## EXERCISE DETAILS
Where the word "dividers" shows up in the entries below, please copy the whole line.

───── EXTRACTED ENTRIES ─────

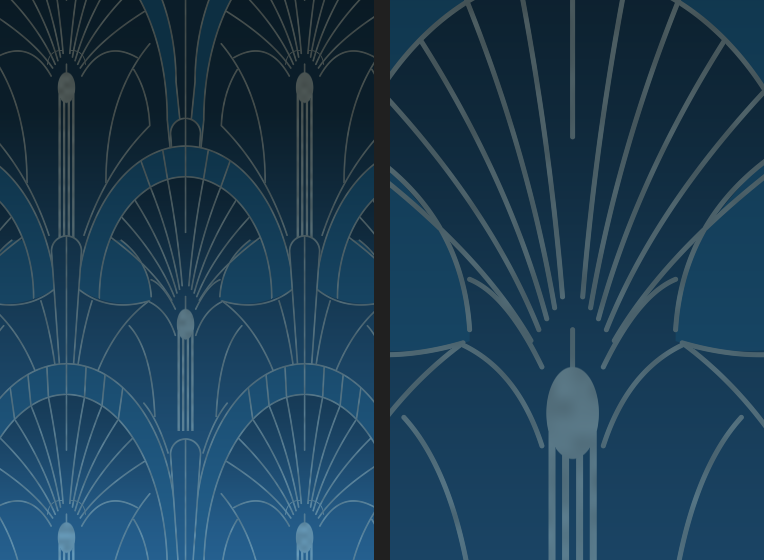
Left: the whole. Right: its middle third, enlarged.
Reproduce this pattern procedurally as a Shadertoy shader.

```glsl
// Art deco fan wallpaper: half-drop rows of arches, ribbed fans, leaves and columns.
// Rows are painted from top to bottom; each arch hides the row behind it. Strokes are
// distances to Bezier curves and ellipses, over a night-to-blue vertical gradient.

const float WIDTH = 512.0;      // design units across the canvas
const float PITCH = 326.0;      // horizontal repeat
const float STROKE = 1.15;      // half the line width
const vec2 OUTER = vec2(150.0, 230.0);

float hash(vec2 p) { return fract(sin(dot(p, vec2(127.1, 311.7))) * 43758.5453); }

float noise(vec2 p) {
    vec2 i = floor(p), f = fract(p);
    f = f * f * (3.0 - 2.0 * f);
    return mix(mix(hash(i), hash(i + vec2(1, 0)), f.x),
               mix(hash(i + vec2(0, 1)), hash(i + vec2(1, 1)), f.x), f.y);
}

float cover(float d, float px) { return 1.0 - smoothstep(-0.6 * px, 0.6 * px, d); }

float segment(vec2 p, vec2 a, vec2 b) {
    vec2 ab = b - a;
    return length(p - a - ab * clamp(dot(p - a, ab) / dot(ab, ab), 0.0, 1.0));
}

float cross2(vec2 a, vec2 b) { return a.x * b.y - a.y * b.x; }

// Near-exact distance to a quadratic Bezier curve
float bezier(vec2 p, vec2 a, vec2 b, vec2 c) {
    a -= p; b -= p; c -= p;
    float u = cross2(a, c), v = 2.0 * cross2(b, a), w = 2.0 * cross2(c, b);
    vec2 g = 2.0 * (v * (c - b) + w * (b - a) + u * (c - a));
    vec2 foot = a - (u * u - v * w) * vec2(g.y, -g.x) / max(dot(g, g), 1e-6);
    float t = clamp((cross2(foot, c - a) + 2.0 * cross2(b - a, foot)) / (2.0 * u + v + w), 0.0, 1.0);
    return length(mix(mix(a, b, t), mix(b, c, t), t));
}

// Signed distance to an elliptic arch whose legs run on downward
float arch(vec2 p, float top, vec2 size) {
    float y = p.y - top - size.y;
    vec2 q = vec2(p.x - 0.1 * max(y, 0.0), min(y, 0.0)) / size;
    float l = length(q);
    return (l - 1.0) * l / max(length(q / size), 1e-5);
}

vec2 archPoint(float angle, float top, vec2 size) {
    return vec2(0.0, top + size.y) + size * vec2(sin(angle), -cos(angle));
}

// Fan ribs, with short dividers across the arch band
float fanRibs(vec2 p, float top, vec2 inner, float spread, int dividers) {
    float d = min(segment(p, vec2(0), vec2(0, 118)), segment(p, vec2(0, 206), vec2(0, 240)));
    for (int i = 1; i <= 5; i++) {
        float n = float(i);
        vec2 tip = archPoint(n * spread, top, inner);
        vec2 base = vec2(1.0 + 3.6 * n, 186.0 + 5.0 * n);
        d = min(d, bezier(p, base, mix(base, tip, vec2(0.3, 0.5)), tip));
        if (i <= dividers) d = min(d, segment(p, tip, archPoint(n * spread, 0.0, OUTER)));
    }
    return d;
}

// Tall leaves and drooping fronds of the odd rows
float tallLeaves(vec2 p) {
    float d = bezier(p, vec2(114, 178), vec2(54, 250), vec2(54, 368));
    d = min(d, bezier(p, vec2(92, 213), vec2(112, 245), vec2(114, 290)));
    d = min(d, bezier(p, vec2(114, 290), vec2(54, 350), vec2(24, 440)));
    d = min(d, bezier(p, vec2(21, 222), vec2(50, 170), vec2(97, 197)));
    return min(d, bezier(p, vec2(6, 187), vec2(24, 187), vec2(26, 206)) + 0.5);
}

// Scalloped skirt and short leaves of the even rows
float skirtLeaves(vec2 p) {
    float d = bezier(p, vec2(145, 197), vec2(105, 228), vec2(50, 212));
    d = min(d, bezier(p, vec2(88, 129), vec2(50, 158), vec2(47, 206)));
    d = min(d, bezier(p, vec2(47, 183), vec2(30, 190), vec2(14, 223)));
    d = min(d, bezier(p, vec2(50, 213), vec2(25, 225), vec2(14, 259)));
    d = min(d, bezier(p, vec2(128, 212), vec2(140, 250), vec2(147, 298)));
    d = min(d, bezier(p, vec2(50, 212), vec2(95, 245), vec2(121, 310)));
    d = min(d, bezier(p, vec2(77, 246), vec2(46, 280), vec2(42, 370)));
    return min(d, bezier(p, vec2(57, 352), vec2(38, 375), vec2(24, 420)));
}

void mainImage(out vec4 fragColor, in vec2 fragCoord) {
    float px = WIDTH / iResolution.x;
    vec2 p = vec2(fragCoord.x, iResolution.y - fragCoord.y) * px;
    float fall = clamp((p.y / (iResolution.y * px) - 0.2) / 0.8, 0.0, 1.0);
    vec3 ground = mix(vec3(0.043, 0.115, 0.160), vec3(0.145, 0.375, 0.560), fall);
    vec3 band = mix(vec3(0.050, 0.185, 0.260), vec3(0.140, 0.380, 0.560), fall);
    vec3 ink = mix(vec3(0.265, 0.300, 0.295), vec3(0.350, 0.530, 0.640), fall);
    ink *= 0.92 + 0.16 * noise(p * 0.12);
    vec3 color = ground;

    for (int row = -1; row <= 2; row++) {
        float k = float(row);
        bool odd = (row & 1) != 0;
        // Rows close up slightly toward the bottom
        float apex = 200.0 + 308.0 * k - 10.0 * k * k;
        vec2 q = vec2(abs(mod(p.x - 254.0 - 0.5 * PITCH * k + 0.5 * PITCH, PITCH) - 0.5 * PITCH), p.y - apex);

        // Domed stem standing on the apex
        float rise = row == 0 ? 38.0 : 175.0;
        float dome = length(vec2(q.x, min(q.y + rise - 22.0, 0.0))) - 22.0 + 0.07 * max(q.y + rise, 0.0);
        color = mix(color, ground, cover(dome, px));
        float stem = min(abs(dome), segment(q, vec2(0, row == 0 ? -210.0 : -rise), vec2(0)));
        color = mix(color, ink, cover(stem - STROKE, px));

        // Arch band and shaded interior
        vec2 inner = odd ? vec2(138, 240) : vec2(118, 165);
        float outerD = arch(q, 0.0, OUTER), innerD = arch(q, 42.0, inner);
        float s = (q.x - 50.0) / 95.0;
        float skirt = odd ? 1.0 : cover(q.y - 212.0 - 24.0 * s + 39.0 * s * s, px);
        float shade = mix(0.82, 1.0, smoothstep(40.0, 230.0, q.y));
        color = mix(color, ground * shade, cover(outerD, px));
        float fill = cover(max(outerD, -innerD), px);
        float edge = 47.0 + 41.0 * pow(clamp((206.0 - q.y) / 77.0, 0.0, 1.0), 2.0);
        if (!odd) fill = max(fill, cover(max(max(innerD, edge - q.x), 129.0 - q.y), px));
        color = mix(color, band, fill * skirt);

        // Line work
        float lines = min(abs(outerD), abs(innerD)) + (1.0 - skirt) * 9.0;
        lines = min(lines, fanRibs(q, 42.0, inner, odd ? 0.18 : 0.21, odd ? 3 : 2));
        lines = min(lines, odd ? tallLeaves(q) : skirtLeaves(q));
        color = mix(color, ink, cover(lines - STROKE, px));

        // Bulb on a fluted column
        float bulbY = odd ? 238.0 : 244.0;
        float flute = max(abs(abs(q.x - 6.3) - 3.1) - 1.6, abs(q.y - 0.5 * (bulbY + (odd ? 443.0 : 390.0))) - (odd ? 102.5 : 73.0));
        float bulb = (length((q - vec2(0, bulbY)) / vec2(12, 21)) - 1.0) * 12.0;
        color = mix(color, ink * 1.08, cover(min(flute, bulb), px));
    }
    fragColor = vec4(color, 1.0);
}
```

─────

## TASK SOLUTION
// Fan ribs, with short dividers across the arch band
float fanRibs(vec2 p, float top, vec2 inner, float spread, int dividers) {
        if (i <= dividers) d = min(d, segment(p, tip, archPoint(n * spread, 0.0, OUTER)));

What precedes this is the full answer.